Last month, a bear peeled back the door of their Jeep. Earlier this month, a bear tore open the bottom half of their metal garage door and raided the garbage.
Two nights later, it returned for the mother lode - a freezer full of frozen fish from Alaska. The bear overturned the ice box and ate a $400 seafood dinner. It returned the following night, flipped the freezer again and finished off the remaining $100 worth of salmon, crab and shrimp.
"Where the bear came over and opened the garage door like a tin can you gotta wonder what's keeping them from coming through the front door and going straight for the refrigerator," Mark White said.
Wildlife officials and sheriff's deputies have tried hazing bears with pepper spray, chasing them with aggressive dogs and shooting them with rubber bullets - an approach that has helped reduce bear incidents at Yosemite National Park by 75 percent in the last five years.
But Yosemite, where rangers once fed the bears as a tourist attraction, has an advantage over the two-state Tahoe area and its many layers of government.
The park, which reduced incidents from 1,584 in 1998 to 390 this year, has the ability to alert every visitor about the bear problem, provide bear-proof food storage and cite visitors who break the rules.
At Lake Tahoe, regulations vary and are loosely enforced, said Ann Bryant of the Bear League.
Bryant, also known as the "bear woman," has devoted the last five years to saving bears. She has worked to get communities to pass ordinances, helped secure funding for bear-proof Dumpsters and tried to teach people to change their own habits to protect bears.
She tells what she calls horror stories: an old woman who set out a batch of syrup-slathered pancakes each morning for the bears; parents who smeared peanut butter on their children's faces so they could click photos of cubs licking it; a bar that advertised a bear happy hour, leaving a trash bin open and handing out cameras so patrons could record the feeding frenzy.

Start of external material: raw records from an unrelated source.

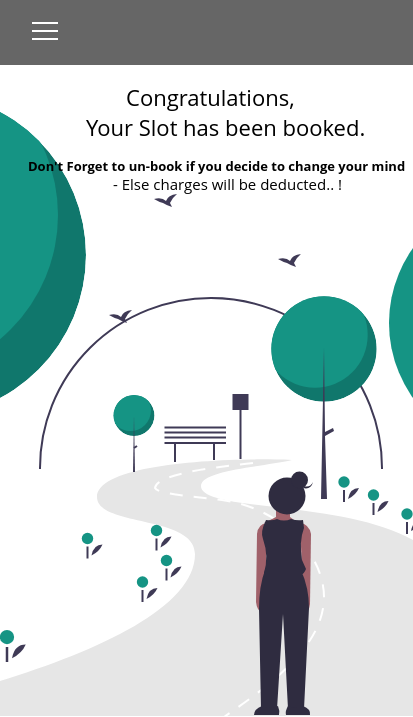
<!DOCTYPE html>
<html lang="en">
<head>
<meta charset="utf-8">
<title>Booking confirmed</title>
<style>
:root {
  --bar: #666;
  --leaf: #159484;
  --leaf-shade: #10776c;
  --ink: #3f3a56;
  --cloth: #2f2c40;
  --skin: #a0616a;
  --path: #e6e6e6;
}
* { box-sizing: border-box; margin: 0; padding: 0; }
body { width: 413px; height: 717px; overflow: hidden; background: #fff; }
.screen {
  position: relative;
  width: 413px;
  height: 717px;
  overflow: hidden;
  color: #000;
  font-family: "Open Sans", "Noto Sans", sans-serif;
}
.top-bar {
  position: relative;
  height: 65px;
  padding: 22px 32px;
  background: var(--bar);
}
.menu { display: flex; flex-direction: column; gap: 6.7px; width: 26px; }
.menu span { height: 1.5px; background: #fff; }
.message {
  position: relative;
  display: flex;
  flex-direction: column;
  padding: 17px 0 0 28px;
  white-space: nowrap;
}
.message h1 { font-size: 22px; font-weight: 400; line-height: 30px; }
.message h1 span { display: block; }
.greeting { padding-left: 98px; }
.status { padding-left: 58px; }
.reminder { margin-top: 15px; font-size: 13px; font-weight: 700; line-height: 18px; }
.charges { padding-left: 85px; font-size: 15px; line-height: 19px; }
.park { position: absolute; inset: 0; display: block; }
.leaf { fill: var(--leaf); }
.shade { fill: var(--leaf-shade); }
.ink { fill: var(--ink); }
.line { fill: none; stroke: var(--ink); stroke-width: 2; }
.cloth { fill: var(--cloth); }
.skin { fill: var(--skin); }
.road { fill: var(--path); }
.lane { fill: none; stroke: #fff; stroke-width: 2; stroke-dasharray: 13 11; }
</style>
</head>
<body>
<main class="screen">
  <svg class="park" width="413" height="717" viewBox="0 0 413 717" role="img" aria-label="Woman standing on a winding park path among trees">
    <defs>
      <clipPath id="crown-left"><circle cx="-76" cy="255" r="162"/></clipPath>
      <clipPath id="crown-middle"><circle cx="324" cy="349" r="52.7"/></clipPath>
      <clipPath id="crown-small"><circle cx="134" cy="415.5" r="20.5"/></clipPath>
      <g id="bird">
        <path class="ink" d="M0 5Q8 3 12 7Q14 1 23 0Q18 4 16 9L18 13Q12 11 9 9Q5 8 0 5Z"/>
      </g>
      <g id="flower">
        <circle class="leaf" r="5.7"/>
        <path class="line" stroke-width="1.6" d="M0 8V20"/>
        <path class="ink" d="M4 17Q6 6 15 6Q12 13 4 17Z"/>
      </g>
    </defs>

    <path class="line" d="M40 469V468A171 170 0 0 1 382 468V469"/>

    <g id="tree-left" clip-path="url(#crown-left)">
      <circle class="shade" cx="-76" cy="255" r="162"/>
      <circle class="leaf" cx="-104" cy="215" r="162"/>
    </g>
    <circle id="tree-right" class="leaf" cx="518" cy="323" r="129"/>

    <use href="#bird" x="154" y="194"/>
    <use href="#bird" x="278" y="254"/>
    <use href="#bird" x="109" y="310"/>

    <g id="road">
      <path class="road" d="M292 460C220 457 97 464 97 497C97 527 195 515 195 554C195 607 98 651 0 681V716H413V540C342 500 201 512 201 486C201 470 262 467 292 460Z"/>
      <path class="lane" d="M253 463C206 468 156 475 155 488C158 494 190 496 222 500C282 508 324 555 324 597C324 645 272 684 224 717"/>
    </g>

    <g id="tree-small">
      <g clip-path="url(#crown-small)">
        <circle class="shade" cx="134" cy="415.5" r="20.5"/>
        <circle class="leaf" cx="130.500" cy="410.500" r="20.5"/>
      </g>
      <path class="ink" d="M134 416L135 472H133Z"/>
      <path class="line" stroke-width="1" d="M134 448L137 446"/>
    </g>

    <g id="bench" class="line">
      <path d="M164.500 427.500H226M164.500 432.500H226M164.500 437.500H226M164.500 443H226"/>
      <path d="M175 443V462M214 443V460"/>
    </g>

    <g id="signpost">
      <rect class="ink" x="232.500" y="394" width="16" height="16"/>
      <path class="line" d="M240.500 409V459"/>
    </g>

    <g id="tree-middle">
      <g clip-path="url(#crown-middle)">
        <circle class="shade" cx="324" cy="349" r="52.7"/>
        <circle class="leaf" cx="315" cy="335" r="52.7"/>
      </g>
      <path class="ink" d="M324 348L325 432L333 428L334 431L325 436L327 499H321Z"/>
    </g>

    <g id="flowers">
      <use href="#flower" x="87.500" y="538.500"/>
      <use href="#flower" x="156.500" y="530.500"/>
      <use href="#flower" x="166.500" y="560.500"/>
      <use href="#flower" x="142.500" y="582"/>
      <use href="#flower" x="344" y="482"/>
      <use href="#flower" x="373.500" y="495"/>
      <use href="#flower" x="407" y="514"/>
      <use href="#flower" transform="translate(7 637) scale(1.25)"/>
    </g>

    <g id="woman">
      <path class="skin" d="M276 508H290V517L298 523H264L276 517Z"/>
      <path class="skin" d="M267 523Q258 524 257 534L256 602Q257 611 262 612L266 590V560Z"/>
      <path class="skin" d="M300 523Q309 524 311 534L310 604Q309 612 305 612L302 570Z"/>
      <path class="cloth" d="M266 520Q273 521 277 519Q284 522 291 519Q297 521 303 520L304 528Q299 541 302 560L306 569Q304 574 301 575L264 573Q269 556 263 539Q260 532 266 520Z"/>
      <path class="cloth" d="M265 570H301Q309 588 309 608L304 709H288L283 614L277 709H261L259 609Q259 586 265 570Z"/>
      <path class="cloth" d="M262 706Q270 709 278 706Q280 711 279 715H254Q254 709 262 706ZM288 706Q296 709 303 706Q311 709 310 715H286Q285 711 288 706Z"/>
      <circle class="cloth" cx="287" cy="496" r="18.5"/>
      <circle class="cloth" cx="299.500" cy="480" r="8.5"/>
      <path class="cloth" d="M304 486Q310 488 313 482Q311 490 303 488Z"/>
    </g>
  </svg>

  <header class="top-bar">
    <div class="menu" role="img" aria-label="Menu"><span></span><span></span><span></span></div>
  </header>
  <section class="message">
    <h1><span class="greeting">Congratulations,</span><span class="status">Your Slot has been booked.</span></h1>
    <p class="reminder">Don't Forget to un-book if you decide to change your mind</p>
    <p class="charges">- Else charges will be deducted.. !</p>
  </section>
</main>
</body>
</html>
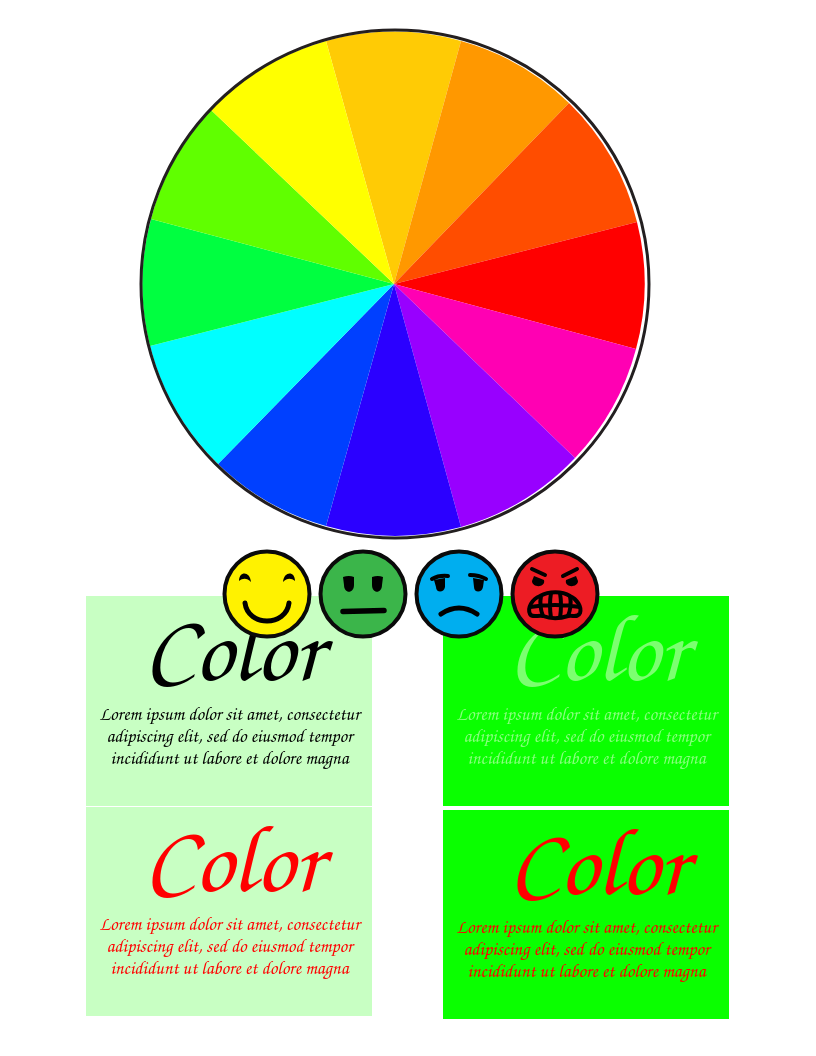
<!DOCTYPE html>
<html lang="en">
<head>
<meta charset="utf-8">
<title>Color wheel and moods</title>
<style>
:root {
  --paper: #fff;
  --ink: #000;
  --rim: #231f20;
  --mint: #c8ffc3;
  --lime: #0aff00;
  --lime-tint: #7cff70;
  --lime-pale: #8cff80;
  --red: #f00;
}
* { box-sizing: border-box; margin: 0; padding: 0; }
html, body { width: 816px; height: 1056px; overflow: hidden; background: var(--paper); }
.sheet { position: relative; width: 816px; height: 1056px; overflow: hidden; padding-top: 596px; }
.wheel { position: absolute; left: 138px; top: 27px; width: 514px; height: 514px; }
.moods { position: absolute; left: 222px; top: 549px; display: flex; gap: 6px; }
.moods svg { display: block; width: 90px; height: 90px; }
.samples { display: flex; gap: 71px; padding-left: 86px; }
.column { display: flex; flex-direction: column; width: 286px; }
.column-soft { gap: 1px; --title-indent: 58px; }
.column-bright { gap: 4px; --title-indent: 66px; }
.sample { height: 209.5px; font-family: "TeX Gyre Chorus", cursive; line-height: 0; white-space: nowrap; }
.sample h2 { font-size: 96px; font-weight: 400; padding-left: var(--title-indent); }
.sample p { font-size: 18.7px; text-align: center; padding-left: 1px; }
.sample span { display: block; }
/* Empty struts set every baseline at a fixed distance */
.sample h2::before, .sample span::before { content: ""; display: inline-block; width: 0; height: 22.3px; }
.sample h2::before { height: 83.5px; }
.sample span:first-child::before { height: 40px; }
.soft { background: var(--mint); }
.bright { background: var(--lime); }
.black { color: var(--ink); }
.tint { color: var(--lime-pale); }
.tint h2 { color: var(--lime-tint); }
.red { color: var(--red); }
</style>
</head>
<body>
<main class="sheet">
  <svg class="wheel" viewBox="138 27 514 514" role="img" aria-label="Color wheel with twelve hues">
    <circle cx="395" cy="284" r="254" fill="#fff"/>
    <g class="hues">
      <path fill="#ffcb05" d="M394 284L326 41A252 252 0 0 1 461 41Z"/>
      <path fill="#ff9800" d="M394 284L461 41A252 252 0 0 1 569 103Z"/>
      <path fill="#ff4d00" d="M394 284L569 103A252 252 0 0 1 637 222Z"/>
      <path fill="#f00" d="M394 284L637 222A252 252 0 0 1 636 349Z"/>
      <path fill="#ff00b3" d="M394 284L636 349A252 252 0 0 1 575 458Z"/>
      <path fill="#9800ff" d="M394 284L575 458A252 252 0 0 1 461 527Z"/>
      <path fill="#2b00ff" d="M394 284L461 527A252 252 0 0 1 326 526Z"/>
      <path fill="#0040ff" d="M394 284L326 526A252 252 0 0 1 218 464Z"/>
      <path fill="#0ff" d="M394 284L218 464A252 252 0 0 1 150 346Z"/>
      <path fill="#00ff40" d="M394 284L150 346A252 252 0 0 1 151 219Z"/>
      <path fill="#60ff00" d="M394 284L151 219A252 252 0 0 1 211 110Z"/>
      <path fill="#ff0" d="M394 284L211 110A252 252 0 0 1 326 41Z"/>
    </g>
    <circle cx="395" cy="284" r="254" fill="none" stroke="#231f20" stroke-width="3"/>
  </svg>

  <section class="samples">
    <div class="column column-soft">
      <article class="sample soft black">
        <h2>Color</h2>
        <p><span>Lorem ipsum dolor sit amet, consectetur</span><span>adipiscing elit, sed do eiusmod tempor</span><span>incididunt ut labore et dolore magna</span></p>
      </article>
      <article class="sample soft red">
        <h2>Color</h2>
        <p><span>Lorem ipsum dolor sit amet, consectetur</span><span>adipiscing elit, sed do eiusmod tempor</span><span>incididunt ut labore et dolore magna</span></p>
      </article>
    </div>
    <div class="column column-bright">
      <article class="sample bright tint">
        <h2>Color</h2>
        <p><span>Lorem ipsum dolor sit amet, consectetur</span><span>adipiscing elit, sed do eiusmod tempor</span><span>incididunt ut labore et dolore magna</span></p>
      </article>
      <article class="sample bright red">
        <h2>Color</h2>
        <p><span>Lorem ipsum dolor sit amet, consectetur</span><span>adipiscing elit, sed do eiusmod tempor</span><span>incididunt ut labore et dolore magna</span></p>
      </article>
    </div>
  </section>

  <div class="moods">
    <svg viewBox="0 0 90 90" role="img" aria-label="Happy face">
      <circle cx="45" cy="45" r="42.5" fill="#fff200" stroke="#0a0a0a" stroke-width="4"/>
      <path d="M17 32C17 22 28 22 29 33C25 29 21 29 17 32ZM61 33C62 22 73 22 73 32C69 29 65 29 61 33Z"/>
      <path d="M23 54C26 78 64 78 67 54" fill="none" stroke="#000" stroke-width="5" stroke-linecap="round"/>
    </svg>
    <svg viewBox="0 0 90 90" role="img" aria-label="Neutral face">
      <circle cx="45" cy="45" r="42.5" fill="#3bb54a" stroke="#0a0a0a" stroke-width="4"/>
      <path d="M25 28Q31 26 36 28V36C36 45 26 45 26 36ZM54 28Q60 26 65 28L64 36C64 45 54 45 54 36Z"/>
      <path d="M25 62.500L66 61.500" stroke="#000" stroke-width="5.500" stroke-linecap="round"/>
    </svg>
    <svg viewBox="0 0 90 90" role="img" aria-label="Sad face">
      <circle cx="45" cy="45" r="42.5" fill="#00aeef" stroke="#0a0a0a" stroke-width="4"/>
      <path d="M18 30Q25 26 34 27M56 26Q65 26 72 30" fill="none" stroke="#000" stroke-width="4" stroke-linecap="round"/>
      <path d="M20 31L31 29V38C30 44 22 44 22 38ZM59 29L70 31L69 38C68 44 60 44 60 38Z"/>
      <path d="M27 65Q45 53 63 65" fill="none" stroke="#000" stroke-width="5" stroke-linecap="round"/>
    </svg>
    <svg viewBox="0 0 90 90" role="img" aria-label="Angry face">
      <circle cx="45" cy="45" r="42.5" fill="#ed1c24" stroke="#0a0a0a" stroke-width="4"/>
      <path d="M22 20L35 26M67 20L53 27" stroke="#000" stroke-width="4" stroke-linecap="round"/>
      <path d="M24 27L34 31C36 39 22 39 22 32ZM66 27L56 31C54 39 68 39 68 32Z"/>
      <g fill="none" stroke="#000" stroke-width="4">
        <path d="M30 47C39 42 52 42 60 47C67 50 72 58 70 64C68 69 63 66 58 67C49 70 41 70 33 67C28 66 22 69 20 65C17 59 22 50 30 47Z"/>
        <path d="M20 58Q45 54 70 58M31 47Q29 57 33 67M41 44Q39 56 41 69M50 44Q52 56 50 69M60 47Q62 57 58 67"/>
      </g>
    </svg>
  </div>
</main>
</body>
</html>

"It happens over and over and over again," Bryant said. "The problem is not the bears, the problem is the people."
Once bears get hooked on human food, their keen sense of smell and voracious appetite can lead them into all kinds of trouble.
More bears are being killed each year by cars as they hunt for food closer to cities. But when the insatiable hunger leads a bear to bust into a house, wildlife officials will often kill the animal to protect public safety.
Sometimes civilians take matters into their own hands. Bryant recently was called about a poaching case and she spent four days with a dying bear that was poisoned at a trailer park for becoming a nuisance.
Already this year, Bryant has recorded 17 bear deaths on the California side of the lake, compared to 15 for all of last year. Most have been from traffic accidents.
She's bracing for the holiday because weekend visitors inevitably leave food scraps behind as bears preparing for hibernation pack on the final pounds.
"You put out a buffet and the bears will come," Bryant said. "For the past few Thanksgivings I've been out picking up the bodies."
On the Net:
Wildlife Conservation Society: http://wcs.org
Tahoe Council for Wild Bears: http://www.tahoewildbears.org/
Nevada Department of Wildlife bear safety: